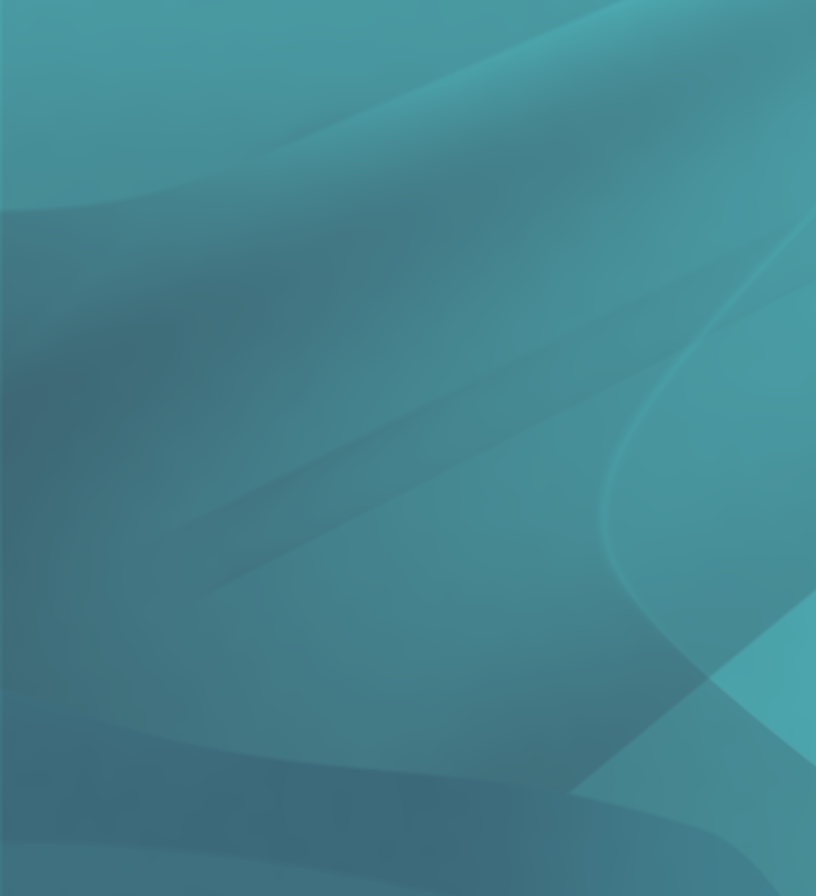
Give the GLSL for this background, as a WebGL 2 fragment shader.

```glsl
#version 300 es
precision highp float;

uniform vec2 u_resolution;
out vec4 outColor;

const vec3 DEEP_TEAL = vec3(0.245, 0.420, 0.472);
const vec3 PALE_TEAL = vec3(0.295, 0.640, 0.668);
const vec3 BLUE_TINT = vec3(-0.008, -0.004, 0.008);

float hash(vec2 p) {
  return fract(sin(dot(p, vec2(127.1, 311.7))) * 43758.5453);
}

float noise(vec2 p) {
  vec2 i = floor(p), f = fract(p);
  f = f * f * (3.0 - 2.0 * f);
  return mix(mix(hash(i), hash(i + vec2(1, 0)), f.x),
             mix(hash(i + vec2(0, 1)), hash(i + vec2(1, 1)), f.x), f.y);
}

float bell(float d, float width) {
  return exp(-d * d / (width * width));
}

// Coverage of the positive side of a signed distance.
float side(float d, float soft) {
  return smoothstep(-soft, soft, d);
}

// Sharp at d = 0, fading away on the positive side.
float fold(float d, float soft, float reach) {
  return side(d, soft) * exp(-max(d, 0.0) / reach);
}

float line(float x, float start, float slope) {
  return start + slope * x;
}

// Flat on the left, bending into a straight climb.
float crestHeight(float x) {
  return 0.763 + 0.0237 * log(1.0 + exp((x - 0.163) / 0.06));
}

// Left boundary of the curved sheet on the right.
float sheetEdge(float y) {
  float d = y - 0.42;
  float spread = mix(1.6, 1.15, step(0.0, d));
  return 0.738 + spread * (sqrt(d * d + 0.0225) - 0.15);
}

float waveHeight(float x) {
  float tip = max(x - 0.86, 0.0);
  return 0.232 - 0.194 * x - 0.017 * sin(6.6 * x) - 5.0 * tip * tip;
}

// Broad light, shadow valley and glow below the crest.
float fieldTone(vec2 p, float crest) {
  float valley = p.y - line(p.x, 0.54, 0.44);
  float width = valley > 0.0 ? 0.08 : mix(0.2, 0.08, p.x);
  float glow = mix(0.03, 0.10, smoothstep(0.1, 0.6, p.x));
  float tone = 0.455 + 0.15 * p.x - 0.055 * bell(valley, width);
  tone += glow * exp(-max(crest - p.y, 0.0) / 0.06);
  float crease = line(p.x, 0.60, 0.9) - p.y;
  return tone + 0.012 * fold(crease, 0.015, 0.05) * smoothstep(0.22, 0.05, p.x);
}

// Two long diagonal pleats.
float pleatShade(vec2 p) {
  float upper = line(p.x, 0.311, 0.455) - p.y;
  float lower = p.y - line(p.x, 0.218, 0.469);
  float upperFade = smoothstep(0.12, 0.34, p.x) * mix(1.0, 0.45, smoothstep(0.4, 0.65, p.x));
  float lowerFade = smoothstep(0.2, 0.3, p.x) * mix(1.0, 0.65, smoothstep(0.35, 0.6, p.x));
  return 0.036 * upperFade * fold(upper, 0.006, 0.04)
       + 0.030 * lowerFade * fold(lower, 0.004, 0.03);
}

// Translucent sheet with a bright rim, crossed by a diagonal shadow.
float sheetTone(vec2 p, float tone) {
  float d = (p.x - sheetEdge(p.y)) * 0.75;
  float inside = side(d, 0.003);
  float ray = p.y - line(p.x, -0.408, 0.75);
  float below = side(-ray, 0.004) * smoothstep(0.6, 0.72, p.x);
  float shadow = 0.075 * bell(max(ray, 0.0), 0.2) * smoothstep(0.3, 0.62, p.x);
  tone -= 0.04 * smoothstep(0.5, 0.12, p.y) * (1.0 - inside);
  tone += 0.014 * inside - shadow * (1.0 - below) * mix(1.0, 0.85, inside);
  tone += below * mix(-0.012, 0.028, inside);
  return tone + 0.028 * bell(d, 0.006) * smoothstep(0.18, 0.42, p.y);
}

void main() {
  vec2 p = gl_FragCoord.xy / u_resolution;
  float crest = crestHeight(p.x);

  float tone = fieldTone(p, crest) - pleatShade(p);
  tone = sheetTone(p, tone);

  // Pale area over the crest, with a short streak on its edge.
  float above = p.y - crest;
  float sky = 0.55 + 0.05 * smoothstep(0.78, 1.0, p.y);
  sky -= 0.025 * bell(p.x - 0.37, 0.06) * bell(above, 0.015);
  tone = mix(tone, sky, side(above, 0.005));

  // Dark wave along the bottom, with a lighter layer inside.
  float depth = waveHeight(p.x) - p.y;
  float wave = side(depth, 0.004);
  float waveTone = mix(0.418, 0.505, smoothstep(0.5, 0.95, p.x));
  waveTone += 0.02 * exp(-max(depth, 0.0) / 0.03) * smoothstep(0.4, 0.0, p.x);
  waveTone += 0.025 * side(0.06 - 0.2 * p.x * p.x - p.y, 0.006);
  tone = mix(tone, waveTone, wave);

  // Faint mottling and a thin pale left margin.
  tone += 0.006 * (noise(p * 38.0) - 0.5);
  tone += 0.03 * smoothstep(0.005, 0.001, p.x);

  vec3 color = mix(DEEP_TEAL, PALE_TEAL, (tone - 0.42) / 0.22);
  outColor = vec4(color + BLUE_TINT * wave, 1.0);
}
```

◆ ◆ ◆ ◆

TASK DETAILS >>
On how many lines of the material does the word "return" appear? Reply with the number alone.

ANSWER SPACE >>
12